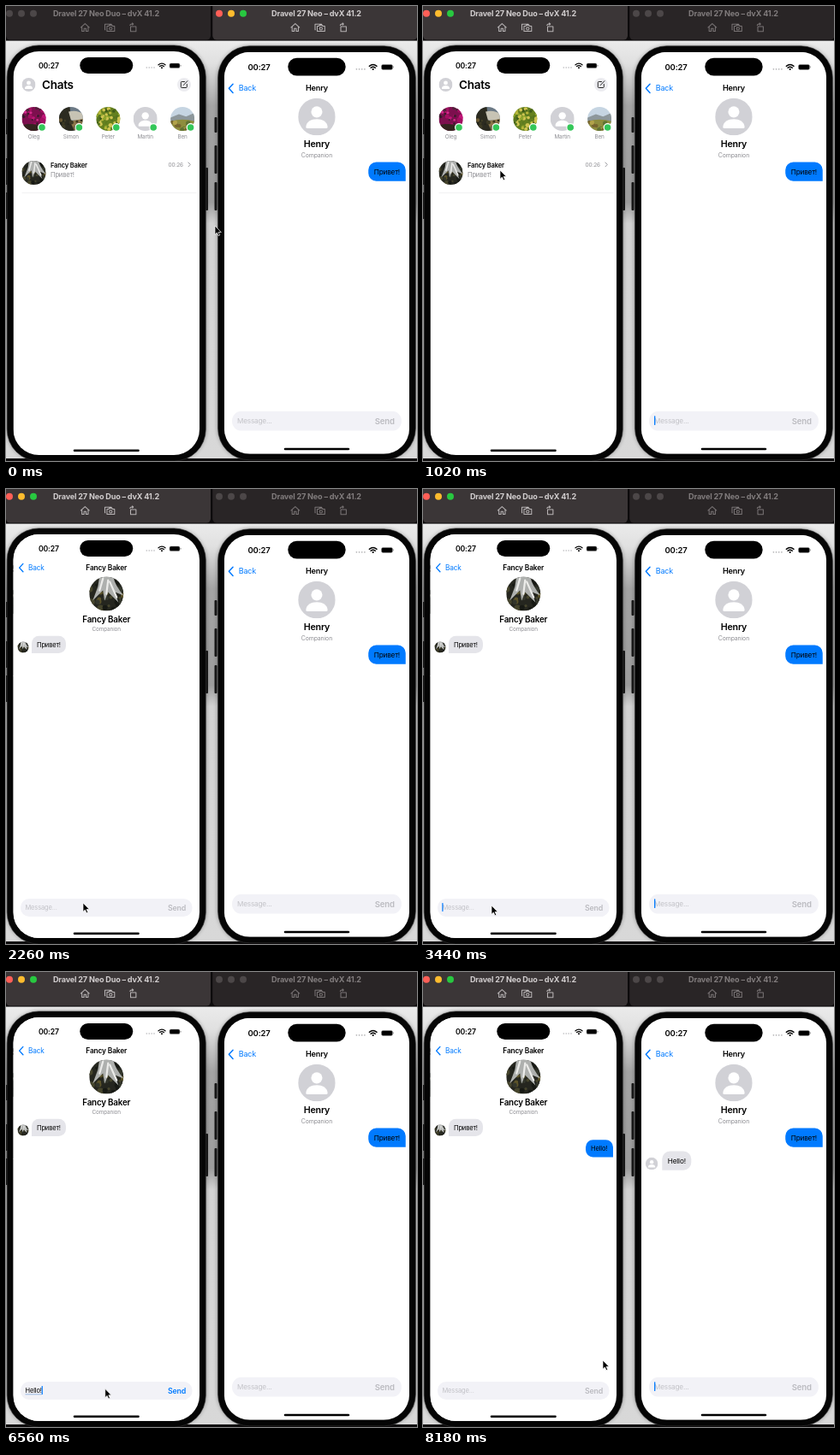
Recreate the animation shown at these times as an HTML page. Size 480 px wide and 532 px high, loop 8.24 s.

```html
<!DOCTYPE html>
<html lang="en">
<head>
<meta charset="utf-8">
<title>Two phones chatting</title>
<style>
  html, body { margin: 0; width: 100%; height: 100%; overflow: hidden; background: #000; }
  svg { display: block; width: 480px; height: 532px; }
  text { font-family: Inter, sans-serif; letter-spacing: -.02em; white-space: pre; }
  .bar { fill: #292526; }
  .heading { fill: #817c7d; }
  .light { fill: #4c4748; }
  .icons { fill: none; stroke: #787374; stroke-width: 1.1; stroke-linejoin: round; }
  .active .bar { fill: #3b3637; }
  .active .heading { fill: #d2cecf; }
  .active .icons { stroke: #b8b4b5; }
  .active .light:nth-of-type(1) { fill: #ff5f57; }
  .active .light:nth-of-type(2) { fill: #febc2e; }
  .active .light:nth-of-type(3) { fill: #28c840; }
</style>
</head>
<body>
<svg id="stage" viewBox="0 0 480 532"></svg>
<script>
const LOOP = 8240;
const BLUE = '#007aff', GRAY = '#8e8e93', PALE = '#e5e5ea';
const PEER = 'Fancy Baker', OWNER = 'Henry';
const $ = id => document.getElementById(id);
const clamp = v => Math.max(0, Math.min(1, v));
const progress = (t, start, end) => clamp((t - start) / (end - start));
const easeOut = u => u * (2 - u);

// ---------- drawing helpers ----------
const text = (x, y, string, size, attrs = '') =>
  `<text x="${x}" y="${y}" font-size="${size}" ${attrs}>${string}</text>`;
const rect = (x, y, w, h, r, fill, attrs = '') =>
  `<rect x="${x}" y="${y}" width="${w}" height="${h}" rx="${r}" fill="${fill}" ${attrs}/>`;
const circle = (x, y, r, fill, attrs = '') =>
  `<circle cx="${x}" cy="${y}" r="${r}" fill="${fill}" ${attrs}/>`;
const line = (d, color, width) =>
  `<path d="${d}" fill="none" stroke="${color}" stroke-width="${width}" stroke-linecap="round" stroke-linejoin="round"/>`;
const shape = (d, fill) => `<path d="${d}" fill="${fill}"/>`;
const BOLD = 'font-weight="600"', MID = 'text-anchor="middle"';

function speckle(seed, count, colors, top = -10) {
  const random = () => (seed = (seed * 16807) % 2147483647) / 2147483647;
  return Array.from({ length: count }, () => circle(
    (random() * 20 - 10).toFixed(1), (top + random() * (10 - top)).toFixed(1),
    (.6 + random() * 1.3).toFixed(1), colors[Math.floor(random() * colors.length)])).join('');
}

// Each portrait fills a disc of radius 10.
const portraits = {
  blank: rect(-10, -10, 20, 20, 0, '#d1d1d6') + circle(0, -2.6, 3, '#fff') +
    shape('M-5.8 5.6C-5.8 -.2 5.8 -.2 5.8 5.6Q5.8 6.2 5 6.2H-5Q-5.8 6.2 -5.8 5.6Z', '#fff'),
  flowers: rect(-10, -10, 20, 20, 0, '#7d0f4e') +
    speckle(71, 55, ['#c01578', '#a40f62', '#3b1b2c', '#d52a8c', '#51203a']) +
    shape('M-10 5Q0 3 10 6V10H-10Z', '#33251f'),
  cliff: rect(-10, -10, 20, 20, 0, '#6c7a86') + shape('M-10 -10H-1L0 0L4 10H-10Z', '#2c2b20') +
    shape('M-2 -6Q5 -8 10 -4V1H0Z', '#c7c3b4') + shape('M-1 2L10 0V10H3Z', '#8b7549') +
    speckle(19, 16, ['#3d3a24', '#6b5a35', '#1f2118'], 1),
  leaves: rect(-10, -10, 20, 20, 0, '#64801f') +
    speckle(33, 60, ['#8fa52b', '#b7b73b', '#3e5a18', '#d0c552', '#56751f']),
  meadow: rect(-10, -10, 20, 20, 0, '#c6d5e2') + shape('M-10 -1L-3 -4L3 -2L10 -5V4H-10Z', '#8d979b') +
    shape('M-10 2Q0 -1 10 2V10H-10Z', '#8e8d3d') +
    speckle(57, 22, ['#b2a24a', '#617333', '#77652f'], 2),
  frost: rect(-10, -10, 20, 20, 0, '#25261f') +
    speckle(91, 36, ['#45442c', '#171914', '#5c5329', '#33362c'], -8) +
    shape('M-4 -10H4Q5 -5 10 1L5 -1L7 5L1 -1L-1 4L-2 -2L-8 4L-5 -4Z', '#aeb0ae') +
    line('M-2 -9L-4 -2M1 -8L0 0M2 -7L6 2', '#ececea', 1.1),
};
const avatar = (kind, x, y, r) =>
  `<g transform="translate(${x} ${y}) scale(${r / 10})" clip-path="url(#disc)">${portraits[kind]}</g>`;

function bubble(x, y, w, string, sent, id = '') {
  const h = 20.3, r = 8.5;
  const left = sent ? `a${r} ${r} 0 0 1 ${-r} ${-r}` : `h${-r}v${-r}`;
  const right = sent ? `v${r}h${-r}` : `a${r} ${r} 0 0 1 ${-r} ${r}`;
  const d = `M${x + r} ${y}h${w - 2 * r}a${r} ${r} 0 0 1 ${r} ${r}v${h - 2 * r}${right}h${2 * r - w}${left}` +
    `v${2 * r - h}a${r} ${r} 0 0 1 ${r} ${-r}Z`;
  return `<g id="${id}">${shape(d, sent ? BLUE : PALE)}${text(x + 6, y + 13, string, 7.5)}</g>`;
}

// ---------- phone contents, in units of the left screen ----------
const inputBar = (p, name) => {
  const y = p.H - 46;
  return rect(8.5, y, p.W - 17, 21, 10, '#f2f2f7') +
    text(14, y + 12.7, 'Message...', 7.5, `id="${name}Hint" fill="#c2c2c7"`) +
    text(14, y + 12.7, '', 7.5, `id="${name}Draft"`) +
    rect(14, y + 14.6, 20, .6, 0, '#5b8fd0', `id="${name}Underline" opacity="0"`) +
    rect(14, y + 5, 1.2, 10, .5, BLUE, `id="${name}Caret"`) +
    text(p.W - 16, y + 13.6, 'Send', 8.8, `id="${name}Send" ${BOLD} text-anchor="end" fill="#bbbbc0"`);
};

const chat = (p, name, peer, portrait, messages) => {
  const mid = p.W / 2, inset = p.shift * .4;
  return rect(0, 0, p.W, p.H, 0, '#fff') +
    line(`M${11.4 - inset} 34.4l-4.3 4.7l4.3 4.7`, BLUE, 1.4) +
    text(17.5 - inset, 42, 'Back', 8.3, `fill="${BLUE}"`) +
    text(mid, 42, peer, 8.4, `${BOLD} ${MID}`) + avatar(portrait, mid, 69.6, 20) +
    text(mid, 102.5, peer, 9.8, `${BOLD} ${MID}`) +
    text(mid, 113, 'Companion', 6.4, `${MID} fill="${GRAY}"`) +
    messages + inputBar(p, name);
};

const friend = ([name, kind], i) => {
  const x = 24 + i * 43.4;
  return avatar(kind, x, 79, 14) + circle(x + 9.5, 89, 4.4, '#34c759', 'stroke="#fff" stroke-width="1.2"') +
    text(x, 102, name, 6.4, `${MID} fill="${GRAY}"`);
};

const chatList = p => rect(0, 0, p.W, p.H, 0, '#fff') +
  avatar('blank', 18, 39, 8) + text(33.5, 44, 'Chats', 13.5, BOLD) +
  circle(199.5, 39, 8, '#ececf0') +
  line('M200 35.5h-3.2q-1 0-1 1v5q0 1 1 1h5q1 0 1-1v-3M198.8 39.5l4.6-4.8', '#111', .9) +
  [['Oleg', 'flowers'], ['Simon', 'cliff'], ['Peter', 'leaves'], ['Martin', 'blank'], ['Ben', 'meadow']].map(friend).join('') +
  avatar('frost', 24, 142, 14) + text(43.5, 136, PEER, 7.5, BOLD) +
  text(43.5, 147, 'Привет!', 7.5, `fill="${GRAY}"`) +
  text(198.5, 134.8, '00:26', 6.5, `fill="${GRAY}" text-anchor="end"`) +
  line('M204.5 130l2.3 2.4l-2.3 2.4', GRAY, .9) +
  rect(10, 165, 204, .6, 0, '#e9e9ec');

const statusBar = p => {
  const right = p.W + p.shift, y = -p.shift * .12, home = 77 * p.W / 217.5;
  const dots = [0, 1, 2, 3].map(i => circle(right - 61.7 + i * 2.9, 19, .8, '#b5b5b8')).join('');
  return `<g transform="translate(0 ${y})">` +
    text(29.5 - p.shift * .8, 20, '00:27', 8.7, BOLD) +
    rect(p.W / 2 - 31, 7, 62, 19, 9.5, '#000') + dots +
    `<g transform="translate(${right - 44} 19.6)">` +
    line('M-4 -3.8Q0 -7 4 -3.8M-2.4 -2Q0 -3.9 2.4 -2', '#000', 1.3) + circle(0, -.4, 1, '#000') + '</g>' +
    rect(right - 35, 14, 12, 5.6, 1.7, '#000', 'stroke="#999" stroke-width=".5"') +
    rect(right - 22.4, 15.8, .8, 2, .4, '#999') + '</g>' +
    rect((p.W - home) / 2, p.H - 6.6, home, 2.5, 1.2, '#000');
};

const toolbar = p => `<g class="icons" transform="translate(${p.center} 25.3) scale(.95)">
  <path d="M-31.5 0l5.5-5l5.5 5M-29.8-1.5v6h2.6v-3.5h2.4v3.5h2.6v-6"/>
  <path d="M1-1.8h2l1-1.3h3l1 1.3h2.3v6.2H1ZM-.8 2.6h-.8v-6.8h8v1"/><circle cx="5.6" cy="1.2" r="1.7"/>
  <path d="M30-1.3h6.7v6H30ZM29.3-2.3q0-2.2 2.4-2.2h1.5m-1.3-1.4l1.5 1.4l-1.5 1.4"/></g>`;

function windowFrame(p, contents) {
  const k = p.scale, w = p.W * k, h = p.H * k, bezel = 7.3;
  const buttons = p.buttons.map(([x, y, len]) => rect(x, y, 3, len, 1, '#161616')).join('');
  const lights = [4, 18, 32].map(x => circle(p.left + x + p.lights, 8.7, 4, 'none', 'class="light"')).join('');
  return `<g id="${p.name}Window" clip-path="url(#${p.name}Clip)">
    ${rect(p.left, 38, 240, 491, 0, 'url(#backdrop)')}
    <g filter="url(#soft)" opacity=".4">${rect(p.x - bezel, p.y - 7, w + 2 * bezel, h + 14, 38, '#000')}</g>
    ${buttons}
    ${rect(p.x - bezel, p.y - 7, w + 2 * bezel, h + 14, 37, '#050505', 'stroke="#333" stroke-width=".6"')}
    <g transform="translate(${p.x} ${p.y}) scale(${k})">
      <g clip-path="url(#${p.name}Screen)">${contents}${statusBar(p)}</g>
    </g>
    ${rect(p.left, 0, 240, 40.6, 0, '#0d0b0c')}
    ${rect(p.left + p.lights / 4, -10, 239, 49.6, 5, 'none', 'class="bar"')}
    <g>${lights}</g>
    ${text(p.center, 11.6, p.title, 9.1, 'class="heading" font-weight="700" text-anchor="middle"')}
    ${toolbar(p)}</g>`;
}

const clips = p => `<clipPath id="${p.name}Clip"><rect x="${p.left}" width="240" height="532"/></clipPath>
  <clipPath id="${p.name}Screen"><rect width="${p.W}" height="${p.H}" rx="${30 / p.scale}"/></clipPath>`;

const big = {
  name: 'big', x: 8.5, y: 53, W: 217.5, H: 472, scale: 1, shift: 0, left: 0, lights: 0, center: 117,
  title: 'Dravel 27 Neo Duo – dvX 41.2', buttons: [[-1, 132, 18], [-1, 178, 31], [-1, 218, 31], [233, 189, 50]],
};
const small = {
  name: 'small', x: 254.8, y: 53.8, W: 198.8, H: 432, scale: 1.088, shift: 5, left: 240, lights: 5, center: 362.5,
  title: 'Dravel 27 Neo – dvX 41.2', buttons: [[243.5, 130, 18], [243.5, 163, 33], [243.5, 206, 33]],
};

const bigChat = chat(big, 'big', PEER, 'frost',
  avatar('frost', 11.5, 132, 6.5) + bubble(21.5, 118.8, 40, 'Привет!', false) +
  bubble(181.5, 143.3, 32, 'Hello!', true, 'sent'));
const smallChat = chat(small, 'small', OWNER, 'blank',
  bubble(154.8, 118.4, 40, 'Привет!', true) +
  `<g id="received">${avatar('blank', 11.3, 156.5, 6.7)}${bubble(22.5, 143.2, 31.3, 'Hello!', false)}</g>`);

$('stage').innerHTML = `<defs>
  <clipPath id="disc"><circle r="10"/></clipPath>${clips(big)}${clips(small)}
  <filter id="soft" x="-20%" width="140%" y="-10%" height="120%"><feGaussianBlur stdDeviation="2.5"/></filter>
  <linearGradient id="backdrop" x1="0" x2="0" y1="0" y2="1">
    <stop stop-color="#ececec"/><stop offset=".06" stop-color="#e0e0e0"/><stop offset=".16" stop-color="#a4a4a4"/>
    <stop offset=".39" stop-color="#9c9c9c"/><stop offset=".44" stop-color="#d2d2d2"/>
    <stop offset="1" stop-color="#d8d8d8"/>
  </linearGradient></defs>
  <rect width="480" height="532" fill="#0d0b0c"/>
  ${windowFrame(big, `<g id="list">${chatList(big)}</g><g id="chat">${bigChat}</g>`)}
  ${windowFrame(small, smallChat)}
  <path id="cursor" d="M0 0V10.3L2.4 8.1L4 11.7L5.7 10.9L4.1 7.5H7.3Z" fill="#000" stroke="#fff" stroke-width=".7"/>`;

// ---------- timeline ----------
const FOCUS = 760, PUSH = 1140, TAP = 3040, SEND = 7180, ARRIVE = 7330;
const keyTimes = [4700, 5080, 5300, 5780, 6000, 6270];
const cursorPath = [
  [20, 244, 257], [700, 90, 192], [1140, 90, 192], [1460, 86, 190], [1510, 86, 190], [1780, 93, 476], [2120, 90, 484],
  [2460, 90, 484], [2780, 80, 487], [6480, 80, 487], [6980, 200, 488], [7340, 200, 488], [7880, 210, 454],
];
// Spans in which each caret is dimmed out.
const bigBlinks = [[3640, 4040], [8040, 8500]];
const smallBlinks = [[-200, 440], [1140, 1340], [1960, 2460], [3050, 3340], [4060, 4460],
  [5140, 5360], [6100, 6640], [7140, 7640], [7780, 8040]];

const blink = (t, spans) => spans.reduce((alpha, [start, end]) =>
  alpha * (1 - progress(t, start, start + 120) + progress(t, end, end + 100)), 1);

function cursorAt(t) {
  const next = cursorPath.findIndex(([time]) => time > t);
  if (next === 0) return cursorPath[0].slice(1);
  if (next < 0) return cursorPath.at(-1).slice(1);
  const [t0, x0, y0] = cursorPath[next - 1], [t1, x1, y1] = cursorPath[next];
  const u = easeOut(progress(t, t0, t1));
  return [x0 + (x1 - x0) * u, y0 + (y1 - y0) * u];
}

const set = (id, name, value) => $(id).setAttribute(name, value);

function draw(t) {
  const leftFocused = t >= FOCUS;
  $('bigWindow').classList.toggle('active', leftFocused);
  $('smallWindow').classList.toggle('active', !leftFocused);

  const push = 1 - (1 - progress(t, PUSH, 1480)) ** 3;
  set('list', 'transform', `translate(${-.3 * big.W * push} 0)`);
  set('chat', 'transform', `translate(${big.W * (1 - push)} 0)`);

  const typed = t < SEND ? keyTimes.filter(time => time <= t).length : 0;
  $('bigDraft').textContent = 'Hello!'.slice(0, typed);
  set('bigHint', 'opacity', typed ? 0 : 1);
  set('bigSend', 'fill', typed ? BLUE : '#bbbbc0');
  const width = typed ? $('bigDraft').getComputedTextLength() : 0;
  set('bigUnderline', 'opacity', typed === 6 ? 1 : 0);
  set('bigUnderline', 'width', width);
  set('bigCaret', 'x', 13.8 + width);
  set('bigCaret', 'opacity', t < TAP ? 0 : blink(t, bigBlinks));
  set('smallCaret', 'opacity', blink(t, smallBlinks));

  set('sent', 'opacity', progress(t, SEND, SEND + 100));
  set('received', 'opacity', progress(t, ARRIVE, ARRIVE + 100));
  set('cursor', 'transform', `translate(${cursorAt(t)})`);
}

const start = performance.now();
function tick() {
  draw((performance.now() - start) % LOOP);
  requestAnimationFrame(tick);
}
tick();
</script>
</body>
</html>
```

# WHAT THE TASK ASKS
Look through the material above and pick out each line holding the word "inputBar".

# EXERCISE SOLUTION
const inputBar = (p, name) => {
    messages + inputBar(p, name);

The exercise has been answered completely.